### The data

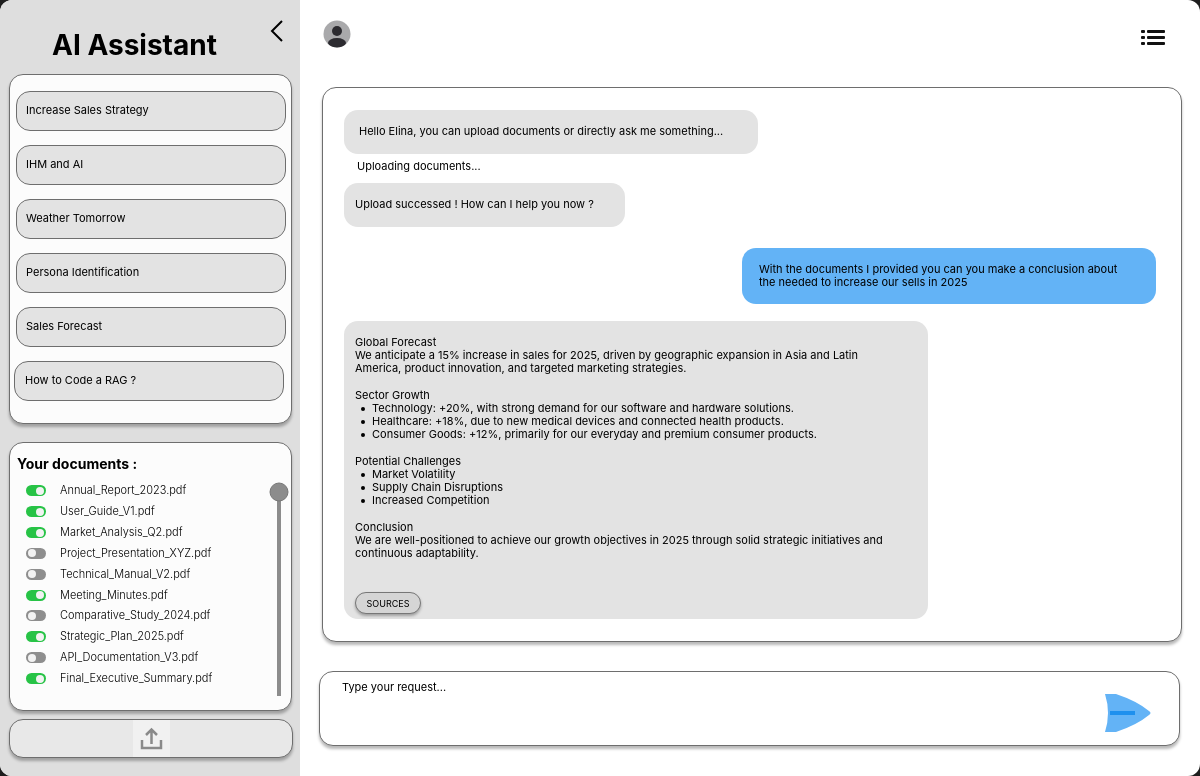
<!DOCTYPE html>
<html lang="en">
<head>
<meta charset="utf-8">
<title>AI Assistant</title>
<style>
:root {
  --ink: #000;
  --page: #fff;
  --sidebar: #dedede;
  --panel: #fcfcfc;
  --bubble: #e3e3e3;
  --line: #6e6e6e;
  --blue: #63b3f6;
  --blue-deep: #1e90ee;
  --on: #27c346;
  --off: #8e8e8e;
  --shadow: 0 3px 3px rgba(0, 0, 0, .28);
}
* { box-sizing: border-box; margin: 0; padding: 0; }
body {
  width: 1200px; height: 776px; overflow: hidden;
  background: #1e1e1e; color: var(--ink);
  font: 400 11px/13.2px Inter, sans-serif;
}
a { color: inherit; text-decoration: none; }
ul { list-style: none; }
svg { display: block; }
.app {
  display: flex; width: 1200px; height: 776px;
  border-radius: 12px; overflow: hidden; background: var(--page);
}

.sidebar {
  position: relative; width: 300px; height: 776px; padding: 74px 7px 0 9px;
  background: var(--sidebar);
}
.sidebar h1 {
  position: absolute; left: 52px; top: 28px;
  font-size: 28px; line-height: 34px; font-weight: 700; white-space: nowrap;
}
.collapse { position: absolute; left: 268px; top: 18px; }
.panel {
  width: 283px; border: 1px solid var(--line); border-radius: 14px;
  background: var(--panel); box-shadow: var(--shadow);
}
.history {
  display: flex; flex-direction: column; gap: 14px;
  height: 348px; padding: 16px 6px 0;
}
.history a {
  display: flex; align-items: center; width: 270px; height: 40px; padding-left: 9px;
  border: 1px solid var(--line); border-radius: 14px; background: var(--bubble);
}
.history li:last-child a { margin-left: -2px; padding-left: 10px; }

.documents { position: relative; height: 269px; margin-top: 18px; padding: 12px 7px 0; }
.documents h2 { font-size: 14px; line-height: 17px; font-weight: 700; }
.documents ul { padding: 8.5px 0 0 9px; }
.documents li { display: flex; align-items: center; gap: 14px; height: 20.85px; font-weight: 300; }
.toggle {
  display: flex; align-items: center; width: 20px; height: 11px; padding: 0 2px;
  border-radius: 6px; background: var(--off);
}
.toggle::after { content: ""; width: 8px; height: 8px; border-radius: 50%; background: #f2f2f2; }
.toggle.on { justify-content: flex-end; background: var(--on); }
.scrollbar { position: absolute; left: 259px; top: 39px; }

.upload {
  display: flex; justify-content: center; width: 284px; height: 39px; margin-top: 8px;
  border: 1px solid var(--line); border-radius: 14px; background: #e8e8e8;
  box-shadow: var(--shadow); overflow: hidden;
}
.upload span { width: 37px; height: 37px; background: #f1f1f1; }

.main { width: 900px; padding: 20px 19px 0; }
.topbar { display: flex; justify-content: space-between; height: 67px; padding: 0 16px 0 4px; }
.topbar .menu { margin-top: 9px; }
.chat {
  display: flex; flex-direction: column; align-items: flex-start;
  width: 860px; height: 555px; margin-left: 3px; padding: 22px 25px 0 21px;
  border: 1px solid var(--line); border-radius: 14px; background: var(--page);
  box-shadow: var(--shadow);
}
.bubble { border-radius: 14px; background: var(--bubble); }
.greeting { width: 414px; height: 44px; padding: 15px 15px; }
.status { height: 29px; padding: 6px 13px; }
.success { width: 281px; height: 44px; padding: 15px 11px; }
.request {
  align-self: flex-end; width: 414px; height: 56px; margin-top: 21px;
  padding: 15px 17px; background: var(--blue); white-space: nowrap;
}
.answer { width: 584px; height: 298px; margin-top: 17px; padding: 15px 11px 0; white-space: nowrap; }
.answer h3 { font: inherit; }
.answer section + section { margin-top: 13.2px; }
.answer li { position: relative; padding-left: 17px; }
.answer li::before {
  content: ""; position: absolute; left: 6px; top: 5px;
  width: 4px; height: 4px; border-radius: 50%; background: var(--ink);
}
.sources {
  display: flex; align-items: center; justify-content: center;
  width: 66px; height: 22px; margin-top: 32px;
  border: 1px solid #777; border-radius: 11px; background: #d5d5d5;
  box-shadow: 0 2px 3px rgba(0, 0, 0, .3); font-size: 9px;
}
.composer {
  display: flex; justify-content: space-between; width: 861px; height: 75px;
  margin-top: 29px; padding: 9px 28px 0 22px;
  border: 1px solid var(--line); border-radius: 14px; background: var(--page);
  box-shadow: var(--shadow);
}
.composer a { margin-top: 12px; }
</style>
</head>
<body>
<div class="app">
  <aside class="sidebar">
    <h1>AI Assistant</h1>
    <a class="collapse" href="#" aria-label="Collapse sidebar">
      <svg width="18" height="26" fill="none" stroke="#000" stroke-width="2"><path d="M14 3 4 13 14 23"/></svg>
    </a>

    <nav class="panel">
      <ul class="history">
        <li><a href="#">Increase Sales Strategy</a></li>
        <li><a href="#">IHM and AI</a></li>
        <li><a href="#">Weather Tomorrow</a></li>
        <li><a href="#">Persona Identification</a></li>
        <li><a href="#">Sales Forecast</a></li>
        <li><a href="#">How to Code a RAG ?</a></li>
      </ul>
    </nav>

    <section class="panel documents">
      <h2>Your documents :</h2>
      <ul>
        <li><span class="toggle on"></span>Annual_Report_2023.pdf</li>
        <li><span class="toggle on"></span>User_Guide_V1.pdf</li>
        <li><span class="toggle on"></span>Market_Analysis_Q2.pdf</li>
        <li><span class="toggle"></span>Project_Presentation_XYZ.pdf</li>
        <li><span class="toggle"></span>Technical_Manual_V2.pdf</li>
        <li><span class="toggle on"></span>Meeting_Minutes.pdf</li>
        <li><span class="toggle"></span>Comparative_Study_2024.pdf</li>
        <li><span class="toggle on"></span>Strategic_Plan_2025.pdf</li>
        <li><span class="toggle"></span>API_Documentation_V3.pdf</li>
        <li><span class="toggle on"></span>Final_Executive_Summary.pdf</li>
      </ul>
      <svg class="scrollbar" width="20" height="216" fill="#8c8c8c">
        <rect x="8" y="10" width="4" height="204"/>
        <circle cx="10" cy="10" r="9" stroke="#777"/>
      </svg>
    </section>

    <a class="upload" href="#" aria-label="Upload a document">
      <span>
        <svg width="37" height="37" fill="none" stroke="#8a8a8a" stroke-width="2.5">
          <path d="M9 20v8h19v-8M18.5 24V10M13 15l5.5-5.5L24 15"/>
        </svg>
      </span>
    </a>
  </aside>

  <main class="main">
    <header class="topbar">
      <a href="#" aria-label="Account">
        <svg width="28" height="28">
          <defs><clipPath id="avatar-edge"><circle cx="14" cy="14" r="13.5"/></clipPath></defs>
          <g clip-path="url(#avatar-edge)">
            <rect width="28" height="28" fill="#a9a9ab"/>
            <g fill="#2c2b30"><circle cx="14" cy="11" r="5"/><ellipse cx="14" cy="23" rx="9" ry="5"/></g>
          </g>
        </svg>
      </a>
      <a class="menu" href="#" aria-label="Menu">
        <svg width="24" height="17" fill="#111">
          <defs><g id="menu-row"><rect width="4" height="3" rx="1"/><rect x="6" width="18" height="3" rx="1"/></g></defs>
          <use href="#menu-row" y="1"/><use href="#menu-row" y="7"/><use href="#menu-row" y="13"/>
        </svg>
      </a>
    </header>

    <section class="chat">
      <p class="bubble greeting">Hello Elina, you can upload documents or directly ask me something...</p>
      <p class="status">Uploading documents...</p>
      <p class="bubble success">Upload successed ! How can I help you now ?</p>
      <p class="bubble request">With the documents I provided you can you make a conclusion about<br>the needed to increase our sells in 2025</p>
      <article class="bubble answer">
        <section>
          <h3>Global Forecast</h3>
          <p>We anticipate a 15% increase in sales for 2025, driven by geographic expansion in Asia and Latin<br>America, product innovation, and targeted marketing strategies.</p>
        </section>
        <section>
          <h3>Sector Growth</h3>
          <ul>
            <li>Technology: +20%, with strong demand for our software and hardware solutions.</li>
            <li>Healthcare: +18%, due to new medical devices and connected health products.</li>
            <li>Consumer Goods: +12%, primarily for our everyday and premium consumer products.</li>
          </ul>
        </section>
        <section>
          <h3>Potential Challenges</h3>
          <ul>
            <li>Market Volatility</li>
            <li>Supply Chain Disruptions</li>
            <li>Increased Competition</li>
          </ul>
        </section>
        <section>
          <h3>Conclusion</h3>
          <p>We are well-positioned to achieve our growth objectives in 2025 through solid strategic initiatives and<br>continuous adaptability.</p>
        </section>
        <a class="sources" href="#">SOURCES</a>
      </article>
    </section>

    <div class="composer">
      <p>Type your request...</p>
      <a href="#" aria-label="Send">
        <svg width="48" height="40">
          <path d="M2 1H13Q34 8 46 18Q49 20 46 22Q34 32 13 39H2Q8 20 2 1Z" fill="#63b3f6"/>
          <path d="M7 20H32" stroke="#1e90ee" stroke-width="4"/>
        </svg>
      </a>
    </div>
  </main>
</div>
</body>
</html>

######

Work order:
For the string "request", tally the lines above that contain it and give only the figure.

Your response:
3